• **PROBLEM TO SOLVE**
Lines holding the string "thin" are the ones to copy; find them all in the data.

■ ■ ■ ■ ■ ■ ■

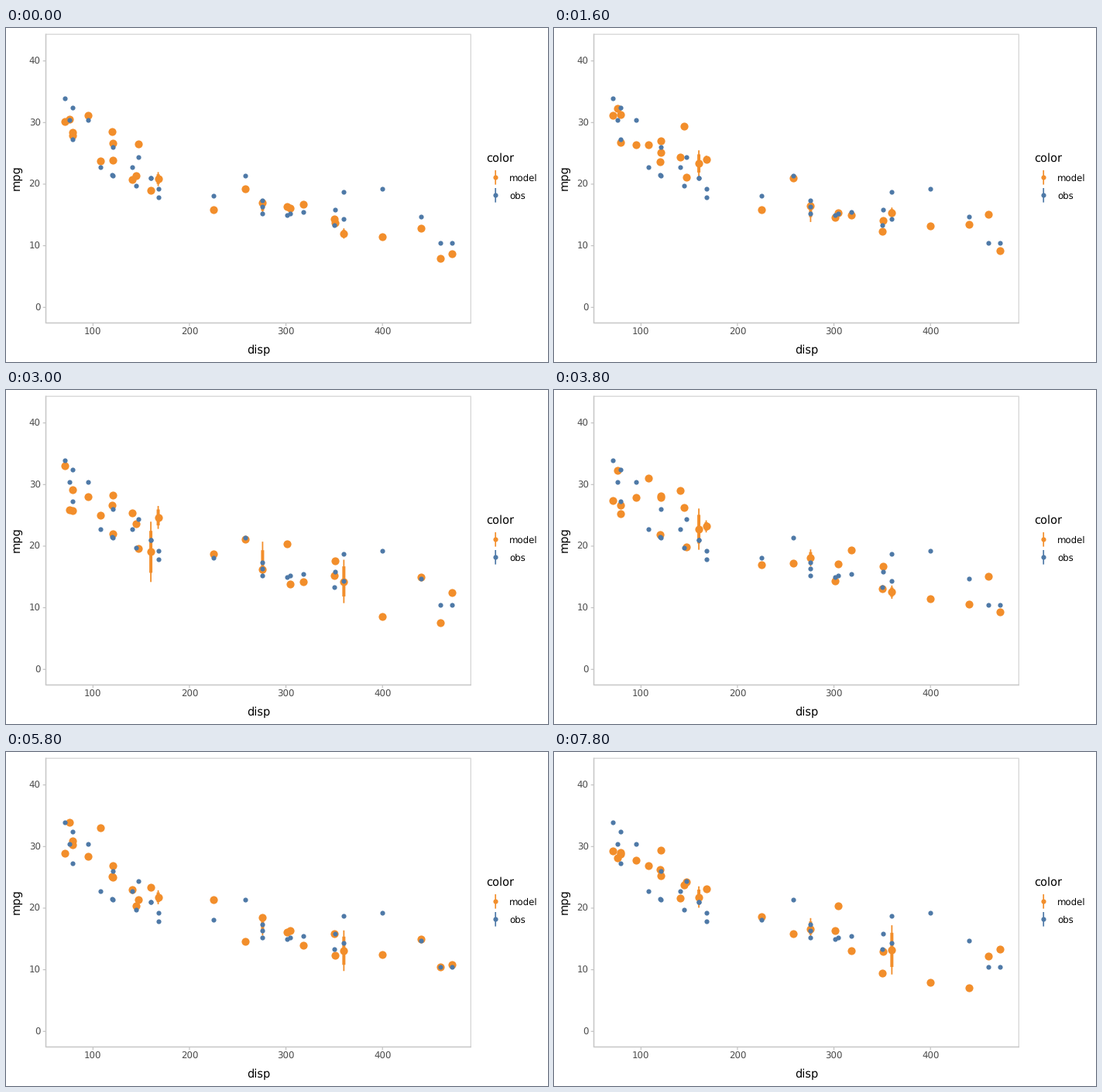
Animation of 700 by 432 pixels, one loop 8 s. Source, as a matplotlib script:

```python
import numpy as np
import matplotlib.pyplot as plt
from matplotlib.animation import FuncAnimation
from matplotlib.collections import LineCollection

W, H, DPI = 700, 432, 100
FRAMES, STEP = 40, 200
PT = 72 / DPI
ORANGE, BLUE = "#f28e2b", "#4e79a7"
BORDER, AXIS, TICK, INK = "#d9d9d9", "#c9c9c9", "#b8b8b8", "#4d4d4d"
NOISE = 2.7  # residual spread of the model, in mpg

plt.rcParams.update({"font.family": "DejaVu Sans", "text.hinting": "none"})

# One entry per car
DISP = np.array([160, 160, 108, 258, 360, 225, 360, 146.7, 140.8, 167.6,
                 167.6, 275.8, 275.8, 275.8, 472, 460, 440, 78.7, 75.7, 71.1,
                 120.1, 318, 304, 350, 400, 79, 120.3, 95.1, 351, 145, 301,
                 121])
MPG = np.array([21, 21, 22.8, 21.4, 18.7, 18.1, 14.3, 24.4, 22.8, 19.2,
                17.8, 16.4, 17.3, 15.2, 10.4, 10.4, 14.7, 32.4, 30.4, 33.9,
                21.5, 15.5, 15.2, 13.3, 19.2, 27.3, 26, 30.4, 15.8, 19.7, 15,
                21.4])
TREND = 72.2 - 9.9 * np.log(DISP)
GROUPS = [(d, np.flatnonzero(DISP == d)) for d in np.unique(DISP)]


def px(disp):
    return 112.3 + (disp - 100) * 1.2463


def py(mpg):
    return 361.3 - mpg * 7.967


fig = plt.figure(figsize=(W / DPI, H / DPI), dpi=DPI, facecolor="white")
ax = fig.add_axes([0, 0, 1, 1])
ax.set_xlim(0, W)
ax.set_ylim(H, 0)
ax.axis("off")


def line(xs, ys, color, width):
    ax.plot(xs, ys, color=color, lw=width * PT, solid_capstyle="butt",
            snap=False, zorder=1)


def dots(xs, ys, color, size, z):
    return ax.plot(xs, ys, "o", color=color, ms=size * PT, mew=0, zorder=z,
                   snap=False)[0]


def bars(width, z):
    return ax.add_collection(
        LineCollection([], colors=ORANGE, linewidths=width * PT, zorder=z,
                       snap=False), autolim=False)


def label(x, y, text, size, color="black", **kw):
    ax.text(x, y, text, fontsize=size * PT, color=color, **kw)


# Panel and axes
line([51.5, 600.3, 600.3], [8.2, 8.2, 381.5], BORDER, 1.4)
line([51.5, 51.5, 601], [7.5, 381.5, 381.5], AXIS, 1.6)
for d in (100, 200, 300, 400):
    line([px(d)] * 2, [382, 385.5], TICK, 1)
    label(px(d), 397, str(d), 11.73, INK, ha="center")
for m in (0, 10, 20, 30, 40):
    line([47.7, 51], [py(m)] * 2, TICK, 1)
    label(44.6, py(m) + 4.3, str(m), 11.73, INK, ha="right")
label(326, 420.5, "disp", 14.67, ha="center")
label(18, 194, "mpg", 14.67, ha="center", va="baseline",
      rotation=90, rotation_mode="anchor")

# Legend
label(620.3, 173, "color", 14.67)
for y, name, color in ((193.3, "model", ORANGE), (216.3, "obs", BLUE)):
    line([632.2] * 2, [y - 9.3, y + 9.3], color, 1.7)
    dots([632.2], [y], color, 6.2, 2)
    label(650.3, y + 4.3, name, 11.73)

# Data
thin, thick = bars(1.8, 2), bars(4, 3)
model = dots(*np.zeros((2, len(GROUPS))), ORANGE, 10.2, 4)
dots(px(DISP), py(MPG), BLUE, 6.2, 5)
model.set_xdata([px(d) for d, _ in GROUPS])


def update(k):
    """Draw every car afresh; cars of equal displacement share one
    median with its 66 % and 95 % intervals."""
    rng = np.random.default_rng(40 + k)
    draw = np.clip(rng.normal(TREND, NOISE), 2.6, 36)
    model.set_ydata([py(np.median(draw[i])) for _, i in GROUPS])
    for coll, share in ((thin, 0.95), (thick, 0.66)):
        ends = [(1 - share) / 2, (1 + share) / 2]
        coll.set_segments([[(px(d), py(q)) for q in np.quantile(draw[i], ends)]
                           for d, i in GROUPS if len(i) > 1])
    return model, thin, thick


anim = FuncAnimation(fig, update, frames=FRAMES, interval=STEP,
                     init_func=lambda: update(0), repeat=True, repeat_delay=0)
plt.show()
```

■ ■ ■ ■ ■ ■ ■

• **TASK OUTPUT**
thin, thick = bars(1.8, 2), bars(4, 3)
    for coll, share in ((thin, 0.95), (thick, 0.66)):
    return model, thin, thick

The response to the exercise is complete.